However, if you look at the last three graphs, the real story is that the stimulus is having little effect. There is virtually no response in unemployment and bankruptcy for stimulus dollars spent (at least up to the time this data is purported to represent); there is only a slight response to foreclosure rate.

So what happened? George and I can't judge the author's intention, but if I had to let my suspicions be made known, I would say the author went looking for a story, simplistically used linear analysis tools (which are highly sensitive to outliers), and found the story he wanted to tell. Unfortunately, he missed the real story that potentially demonstrates the greater policy implications.

We face a number of really important debates right now in this country. Obscuring clear thinking and true exploratory dialog will not be helped with this Fox correspondent's lack of rigor.

More Linear Thinking

I conducted a simple analysis about a week ago based on numbers published at Recovery.Gov. The site actually tells you how the Obama administration developed their forecast. (Editor's note: the links are apparently no longer available.) Essentially, they describe what amounts to a linear distribution based on the population of the states. I wanted to see if they were telling the truth and if there were any significant departures from it.

I scraped the jobs saved forecasts from the recovery website and divided them by state populations (rounded to nearest thousands) to develop the per capita forecast of jobs savings. Then I ordered the resultant per capita saving rate from lowest to highest.

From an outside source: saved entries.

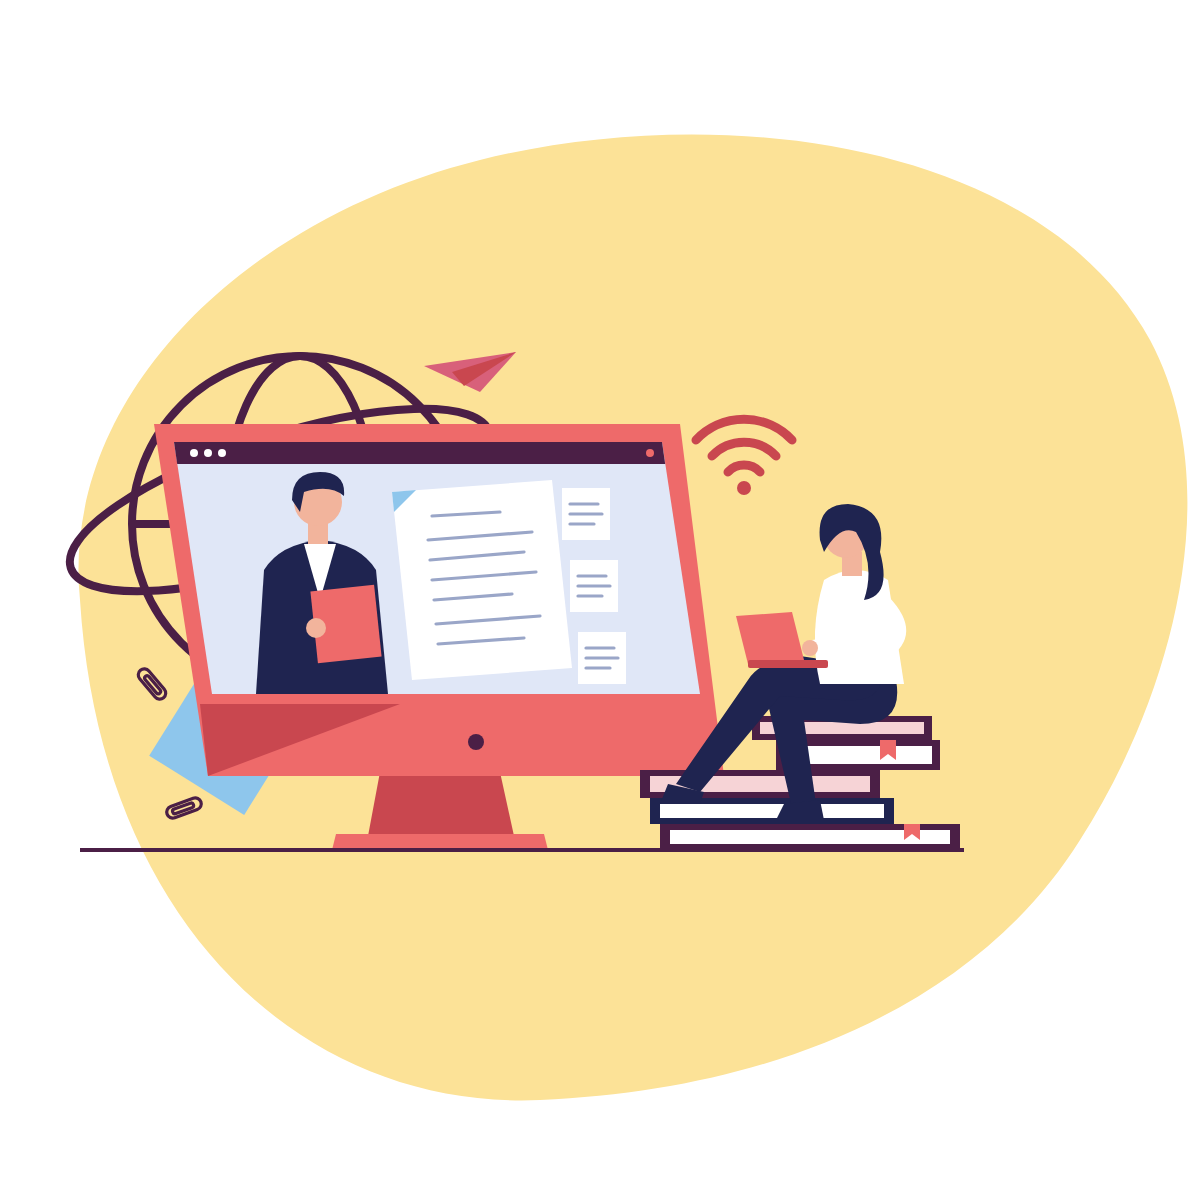
<!DOCTYPE html>
<html lang="en">
<head>
<meta charset="utf-8">
<title>Online Lesson</title>
<style>
  :root {
    --paper: #ffffff;
    --blob: #fce297;
    --ink: #4b1f46;
    --navy: #1f2450;
    --coral: #ee6a6a;
    --coral-dark: #c9474f;
    --rose: #d8607a;
    --screen: #e0e7f7;
    --sheet: #ffffff;
    --line: #9aa6c8;
    --sky: #8ec6ec;
    --skin: #f2b49c;
    --pink-page: #f6d3d6;
  }
  html, body { margin: 0; height: 100%; overflow: hidden; background: var(--paper); }
  .canvas { display: block; width: 1200px; height: 1200px; }
  .blob { fill: var(--blob); }
  .ink { fill: var(--ink); }
  .ink-line { fill: none; stroke: var(--ink); stroke-width: 4; }
  .navy { fill: var(--navy); }
  .coral { fill: var(--coral); }
  .coral-dark { fill: var(--coral-dark); }
  .rose { fill: var(--rose); }
  .screen { fill: var(--screen); }
  .sheet { fill: var(--sheet); }
  .text-line { stroke: var(--line); stroke-width: 1.6; stroke-linecap: round; }
  .sky { fill: var(--sky); }
  .skin { fill: var(--skin); }
  .white { fill: var(--paper); }
  .pink-page { fill: var(--pink-page); }
  .wifi { fill: none; stroke: var(--coral-dark); stroke-width: 4.5; stroke-linecap: round; }
  .clip { fill: none; stroke: var(--ink); stroke-width: 1.6; }
  .ground { stroke: var(--ink); stroke-width: 2; }
</style>
</head>
<body>
<svg class="canvas" viewBox="0 0 600 600" xmlns="http://www.w3.org/2000/svg">
  <defs>
    <g id="paper-clip">
      <rect class="clip" x="-3" y="-9" width="6" height="18" rx="3"/>
      <rect class="clip" x="-1.2" y="-5" width="2.4" height="11" rx="1.2"/>
    </g>
    <g id="thumb-lines">
      <line class="text-line" x1="4" y1="6" x2="18" y2="6"/>
      <line class="text-line" x1="4" y1="11" x2="20" y2="11"/>
      <line class="text-line" x1="4" y1="16" x2="16" y2="16"/>
    </g>
  </defs>

  <path class="blob" d="M40,300 C30,200 120,110 240,80 C360,50 520,70 575,170 C615,245 585,350 540,420 C490,500 390,545 270,550 C150,555 50,460 40,300Z"/>

  <g class="globe">
    <circle class="ink-line" cx="150" cy="262" r="84"/>
    <ellipse class="ink-line" cx="150" cy="262" rx="38" ry="84"/>
    <line class="ink-line" x1="66" y1="262" x2="234" y2="262"/>
    <path class="ink-line" d="M78,220 Q150,240 222,220"/>
    <ellipse class="ink-line" cx="140" cy="250" rx="110" ry="32" transform="rotate(-18 140 250)"/>
  </g>

  <g class="paper-plane">
    <path class="rose" d="M212,183 L258,176 L240,196Z"/>
    <path class="coral-dark" d="M226,186 L258,176 L232,193Z"/>
  </g>

  <rect class="sky" x="82" y="352" width="56" height="44" transform="rotate(32 110 374)"/>
  <use href="#paper-clip" transform="translate(76 342) rotate(-40)"/>
  <use href="#paper-clip" transform="translate(92 404) rotate(70)"/>

  <g class="monitor">
    <path class="coral-dark" d="M190,386 L250,386 L257,418 L184,418Z"/>
    <path class="coral" d="M168,417 L272,417 L274,425 L166,425Z"/>
    <path class="coral" d="M77,212 L340,212 L362,388 L104,388Z"/>
    <path class="coral-dark" d="M100,352 L200,352 L104,388Z"/>
    <circle class="ink" cx="238" cy="371" r="4"/>
    <path class="screen" d="M87,221 L331,221 L350,347 L106,347Z"/>
    <path class="ink" d="M87,221 L331,221 L332.6,232 L88.6,232Z"/>
    <circle class="white" cx="97" cy="226.5" r="2"/>
    <circle class="white" cx="104" cy="226.5" r="2"/>
    <circle class="white" cx="111" cy="226.5" r="2"/>
    <circle class="coral" cx="325" cy="226.5" r="2"/>

    <g class="lecturer">
      <path class="navy" d="M128,347 L132,285 Q140,272 160,270 Q180,272 188,285 L194,347Z"/>
      <path class="white" d="M152,272 L160,300 L168,272Z"/>
      <rect class="skin" x="154" y="258" width="10" height="14"/>
      <circle class="skin" cx="159" cy="251" r="12"/>
      <path class="navy" d="M146,250 Q146,236 160,236 Q173,236 172,248 Q165,242 152,246 L150,256Z"/>
      <rect class="coral" x="157" y="294" width="32" height="36" transform="rotate(-6 173 312)"/>
      <circle class="skin" cx="158" cy="314" r="5"/>
    </g>

    <g class="document">
      <path class="sheet" d="M196,246 L276,240 L286,334 L206,340Z"/>
      <path class="sky" d="M196,246 L208,245 L197,256Z"/>
      <line class="text-line" x1="216" y1="258" x2="250" y2="256"/>
      <line class="text-line" x1="214" y1="270" x2="266" y2="266"/>
      <line class="text-line" x1="215" y1="280" x2="262" y2="276"/>
      <line class="text-line" x1="216" y1="290" x2="268" y2="286"/>
      <line class="text-line" x1="217" y1="300" x2="256" y2="297"/>
      <line class="text-line" x1="218" y1="312" x2="270" y2="308"/>
      <line class="text-line" x1="219" y1="322" x2="262" y2="319"/>
    </g>

    <g class="sidebar">
      <rect class="sheet" x="281" y="244" width="24" height="26"/>
      <use href="#thumb-lines" transform="translate(281 246)"/>
      <rect class="sheet" x="285" y="280" width="24" height="26"/>
      <use href="#thumb-lines" transform="translate(285 282)"/>
      <rect class="sheet" x="289" y="316" width="24" height="26"/>
      <use href="#thumb-lines" transform="translate(289 318)"/>
    </g>
  </g>

  <g class="wifi-signal">
    <path class="wifi" d="M364,236 A11,11 0 0 1 380,236"/>
    <path class="wifi" d="M356,228 A22,22 0 0 1 388,228"/>
    <path class="wifi" d="M348,220 A33,33 0 0 1 396,220"/>
    <circle class="coral-dark" cx="372" cy="244" r="3.5"/>
  </g>

  <line class="ground" x1="40" y1="425" x2="482" y2="425"/>

  <g class="book-stack">
    <rect class="ink" x="330" y="412" width="150" height="13"/>
    <rect class="white" x="335" y="415" width="140" height="7"/>
    <path class="coral" d="M452,412 L460,412 L460,420 L456,417 L452,420Z"/>
    <rect class="navy" x="325" y="399" width="122" height="13"/>
    <rect class="white" x="330" y="402" width="112" height="7"/>
    <rect class="ink" x="320" y="385" width="120" height="14"/>
    <rect class="pink-page" x="325" y="388" width="110" height="8"/>
    <rect class="ink" x="388" y="370" width="82" height="15"/>
    <rect class="white" x="392" y="373" width="74" height="9"/>
    <path class="coral" d="M440,370 L448,370 L448,380 L444,377 L440,380Z"/>
    <rect class="ink" x="376" y="358" width="90" height="12"/>
    <rect class="pink-page" x="380" y="361" width="82" height="6"/>
  </g>

  <g class="student">
    <path class="navy" d="M448,340 Q452,362 430,362 L402,360 L408,402 L396,404 L384,352 Q384,338 400,336Z"/>
    <path class="navy" d="M440,334 Q444,352 420,350 L390,348 L350,396 L338,392 L374,340 Q380,330 400,328Z"/>
    <path class="navy" d="M334,392 L352,396 L350,402 L330,402Z"/>
    <path class="navy" d="M392,402 L410,400 L412,410 L388,410Z"/>
    <path class="white" d="M412,290 Q428,280 444,290 L452,342 L410,342 Q404,316 412,290Z"/>
    <path class="white" d="M442,296 Q462,315 446,328 L410,330 L406,320 L436,316Z"/>
    <circle class="skin" cx="405" cy="324" r="4"/>
    <path class="coral" d="M368,308 L396,306 L402,330 L374,332Z"/>
    <rect class="coral-dark" x="374" y="330" width="40" height="4" rx="1"/>
    <rect class="skin" x="421" y="276" width="10" height="12"/>
    <circle class="skin" cx="423" cy="268" r="11"/>
    <path class="navy" d="M410,270 Q408,252 424,252 Q444,254 440,276 Q446,298 432,300 Q438,282 428,266 Q420,262 412,276Z"/>
  </g>
</svg>
</body>
</html>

The results show that, indeed, the stimulus money is being distributed (or at least, purported to be) proportionately to state population. The glaring exception is Washington DC, which is receiving funds at a rate 71% higher than the average and 76% higher than the median.


The thought behind the distribution of the stimulus funds is really no more sophisticated than a simple population pro rata.

The other interesting pattern that occurred is that the richest states are clustered among those receiving the higher rates of funds distribution, and the poorer states are clustered among those receiving the lowest (wealth being measured as reported at CNN). However, the clustering is not strong enough to warrant the claims of another recent article by Fox News that indeed richer states are being paid at a disproportionately higher rate.


Blue states are the poorest states, and red states are the richest.


This, combined with the USA Today article lead me to conclude the following. Except for DC, the Obama administration is following the pattern they described. (We might want to ask what kind of jobs are being saved or even created in DC. The answer is, of course, more bureaucrats.) Richer states are more industrialized states. Industrialized states are more urban. Urban populations disproportionately tend to vote for more interventionist/socialist policy makers. So what we’re seeing is not so much a direct nefarious attempt at political repayment as much as we’re see the self-selecting and compounding effects of interventionist policies securing interventionist representation. It represents the mechanism by which votes are bought on a large scale over time.

It also demonstrates that the poorer among us are not being lifted up at a higher rate by these direct interventionist activities. It has long been noted that interventionist/socialist programs do not benefit the people they claim to benefit. I wouldn’t use this analysis as proof to support that claim, but it does fit into the postulated pattern.

Finally, I have to say that I was really shocked at just how linear the distribution of funds is. I suspected that the description at Recovery for the rationale for disbursements was rough. I expected to see less correlation. Now, if the Obama administration had a econometric model that identified population as the key driving variable for stimulative effects related to employment, I could understand that. But they did not have any such empirically based model. Regardless, they forcefully asserted that their efforts would have the direct causal effects they sought. If we do believe that stimulus has causal effects, the effects were demonstrated to be embarrassingly strongly inverse, at least up this point; that is, if you believe the correlation is due to some underlying causal mechanism, even if it is the opposite of what the Obama administration postulated and forcefully advocated.

I don’t believe there is a causal relationship, direct or inverse, to the current stimulus efforts to recovery. I think the stimulus money has been absorbed more or less by state governments and dissipated in the oh so efficient way that governments work, and in parallel, the economic forces at work shed labor at a much higher rate than anyone anticipated would happen. In fact, the evidence is that the time rate at which the economy has produced unemployment is the fastest in this country’s recorded history.

Ultimately, the Recovery.Gov figures are less about jobs saved and more about the way money is redistributed (i.e., embarrassingly simplistic), nothing more.